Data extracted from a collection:

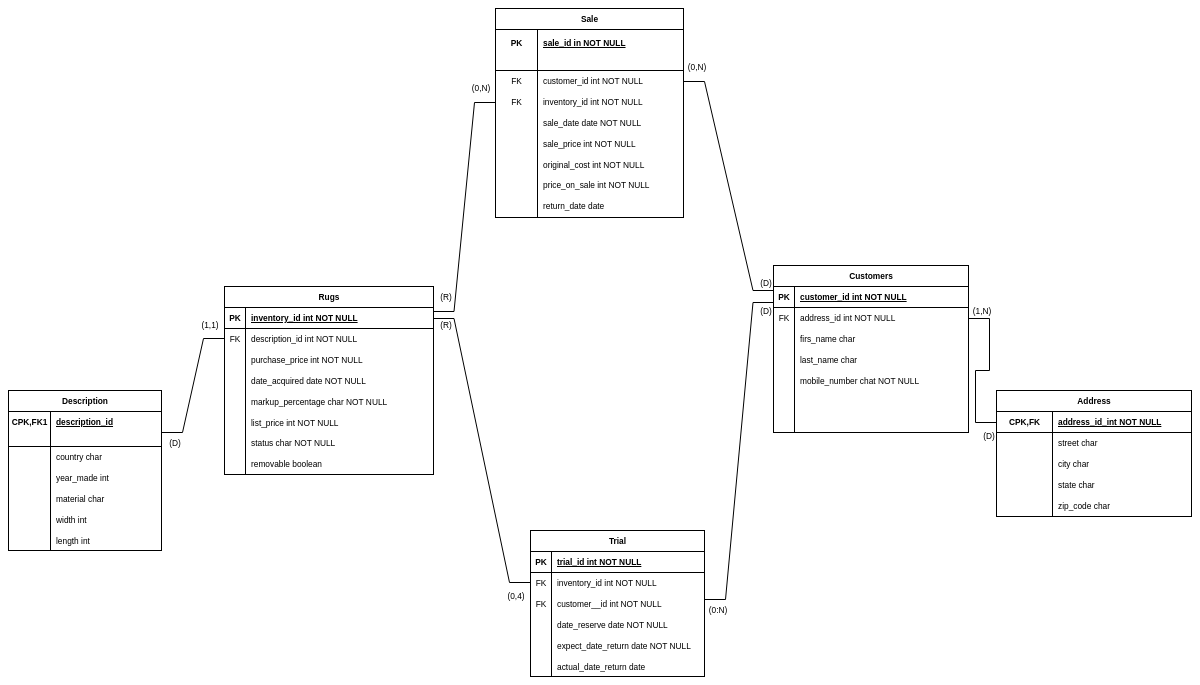
<!DOCTYPE html>
<html lang="en">
<head>
<meta charset="utf-8">
<title>Rug store entity relationship diagram</title>
<style>
:root { --ink: #000; --paper: #fff; --row: 20.9px; }
* { box-sizing: border-box; margin: 0; padding: 0; }
html, body { width: 1200px; height: 685px; overflow: hidden; background: var(--paper); }
.diagram { position: relative; width: 1200px; height: 685px; color: var(--ink); font: 8.35px/var(--row) "Liberation Sans", Arial, sans-serif; white-space: nowrap; }
.connectors { position: absolute; inset: 0; fill: none; stroke: var(--ink); stroke-width: 1; }
.entity { position: absolute; left: var(--x); top: var(--y); width: var(--w); height: var(--h); border: 1px solid var(--ink); background: var(--paper); display: flex; flex-direction: column; }
.entity h2 { flex: none; height: 21px; font-size: inherit; line-height: 20px; text-align: center; border-bottom: 1px solid var(--ink); }
.columns { position: relative; flex: 1; }
.columns::before { content: ""; position: absolute; left: var(--key); top: 0; bottom: 0; width: 1px; background: var(--ink); }
.columns li { display: grid; grid-template-columns: var(--key) 1fr; column-gap: 6px; height: var(--row); list-style: none; }
.columns .primary { height: var(--pk, 21px); padding-top: var(--pk-pad, 0); border-bottom: 1px solid var(--ink); font-weight: bold; }
.primary span { text-decoration: underline; }
.columns b { font-weight: inherit; text-align: center; }
.sale { --x: 495px; --y: 8px; --w: 189px; --h: 210px; --key: 41px; --pk: 41px; --pk-pad: 3px; }
.rugs { --x: 224px; --y: 286px; --w: 210px; --h: 189px; --key: 20px; }
.customers { --x: 773px; --y: 265px; --w: 196px; --h: 168px; --key: 20px; }
.description { --x: 8px; --y: 390px; --w: 154px; --h: 161px; --key: 41px; --pk: 35px; }
.address { --x: 996px; --y: 390px; --w: 196px; --h: 127px; --key: 55px; }
.trial { --x: 530px; --y: 530px; --w: 175px; --h: 147px; --key: 20px; }
.cardinality { position: absolute; left: var(--x); top: var(--y); transform: translate(-50%, -50%); }
</style>
</head>
<body>
<main class="diagram">
  <svg class="connectors" width="1200" height="685" viewBox="0 0 1200 685" aria-hidden="true">
    <polyline points="433,311.5 454,311.5 474.5,102.5 496,102.5"/>
    <polyline points="683,81.5 704.5,81.5 753,290.5 774,290.5"/>
    <polyline points="161,432.5 182.5,432.5 203.5,338.5 225,338.5"/>
    <polyline points="433,318.5 454,318.5 509.5,582.5 531,582.5"/>
    <polyline points="704,599.5 725.5,599.5 753,302.5 774,302.5"/>
    <polyline points="968,318.5 989.5,318.5 989.5,370.5 975.5,370.5 975.5,422.5 997,422.5"/>
  </svg>

  <section class="entity sale">
    <h2>Sale</h2>
    <ul class="columns">
      <li class="primary"><b>PK</b><span>sale_id in NOT NULL</span></li>
      <li><b>FK</b><span>customer_id int NOT NULL</span></li>
      <li><b>FK</b><span>inventory_id int NOT NULL</span></li>
      <li><b></b><span>sale_date date NOT NULL</span></li>
      <li><b></b><span>sale_price int NOT NULL</span></li>
      <li><b></b><span>original_cost int NOT NULL</span></li>
      <li><b></b><span>price_on_sale int NOT NULL</span></li>
      <li><b></b><span>return_date date</span></li>
    </ul>
  </section>

  <section class="entity rugs">
    <h2>Rugs</h2>
    <ul class="columns">
      <li class="primary"><b>PK</b><span>inventory_id int NOT NULL</span></li>
      <li><b>FK</b><span>description_id int NOT NULL</span></li>
      <li><b></b><span>purchase_price int NOT NULL</span></li>
      <li><b></b><span>date_acquired date NOT NULL</span></li>
      <li><b></b><span>markup_percentage char NOT NULL</span></li>
      <li><b></b><span>list_price int NOT NULL</span></li>
      <li><b></b><span>status char NOT NULL</span></li>
      <li><b></b><span>removable boolean</span></li>
    </ul>
  </section>

  <section class="entity customers">
    <h2>Customers</h2>
    <ul class="columns">
      <li class="primary"><b>PK</b><span>customer_id int NOT NULL</span></li>
      <li><b>FK</b><span>address_id int NOT NULL</span></li>
      <li><b></b><span>firs_name char</span></li>
      <li><b></b><span>last_name char</span></li>
      <li><b></b><span>mobile_number chat NOT NULL</span></li>
    </ul>
  </section>

  <section class="entity description">
    <h2>Description</h2>
    <ul class="columns">
      <li class="primary"><b>CPK,FK1</b><span>description_id</span></li>
      <li><b></b><span>country char</span></li>
      <li><b></b><span>year_made int</span></li>
      <li><b></b><span>material char</span></li>
      <li><b></b><span>width int</span></li>
      <li><b></b><span>length int</span></li>
    </ul>
  </section>

  <section class="entity address">
    <h2>Address</h2>
    <ul class="columns">
      <li class="primary"><b>CPK,FK</b><span>address_id_int NOT NULL</span></li>
      <li><b></b><span>street char</span></li>
      <li><b></b><span>city char</span></li>
      <li><b></b><span>state char</span></li>
      <li><b></b><span>zip_code char</span></li>
    </ul>
  </section>

  <section class="entity trial">
    <h2>Trial</h2>
    <ul class="columns">
      <li class="primary"><b>PK</b><span>trial_id int NOT NULL</span></li>
      <li><b>FK</b><span>inventory_id int NOT NULL</span></li>
      <li><b>FK</b><span>customer__id int NOT NULL</span></li>
      <li><b></b><span>date_reserve date NOT NULL</span></li>
      <li><b></b><span>expect_date_return date NOT NULL</span></li>
      <li><b></b><span>actual_date_return date</span></li>
    </ul>
  </section>

  <span class="cardinality" style="--x:481px;--y:88px">(0,N)</span>
  <span class="cardinality" style="--x:697px;--y:67px">(0,N)</span>
  <span class="cardinality" style="--x:446px;--y:297px">(R)</span>
  <span class="cardinality" style="--x:446px;--y:325px">(R)</span>
  <span class="cardinality" style="--x:210px;--y:325px">(1,1)</span>
  <span class="cardinality" style="--x:175px;--y:443px">(D)</span>
  <span class="cardinality" style="--x:766px;--y:283px">(D)</span>
  <span class="cardinality" style="--x:766px;--y:311px">(D)</span>
  <span class="cardinality" style="--x:982px;--y:311px">(1,N)</span>
  <span class="cardinality" style="--x:989px;--y:436px">(D)</span>
  <span class="cardinality" style="--x:516px;--y:596px">(0,4)</span>
  <span class="cardinality" style="--x:718px;--y:610px">(0:N)</span>
</main>
</body>
</html>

INSTRUCTIONS TO FOLLOW: Search the records for the word "points" and return every line that holds it.

TASK OUTPUT:
    <polyline points="433,311.5 454,311.5 474.5,102.5 496,102.5"/>
    <polyline points="683,81.5 704.5,81.5 753,290.5 774,290.5"/>
    <polyline points="161,432.5 182.5,432.5 203.5,338.5 225,338.5"/>
    <polyline points="433,318.5 454,318.5 509.5,582.5 531,582.5"/>
    <polyline points="704,599.5 725.5,599.5 753,302.5 774,302.5"/>
    <polyline points="968,318.5 989.5,318.5 989.5,370.5 975.5,370.5 975.5,422.5 997,422.5"/>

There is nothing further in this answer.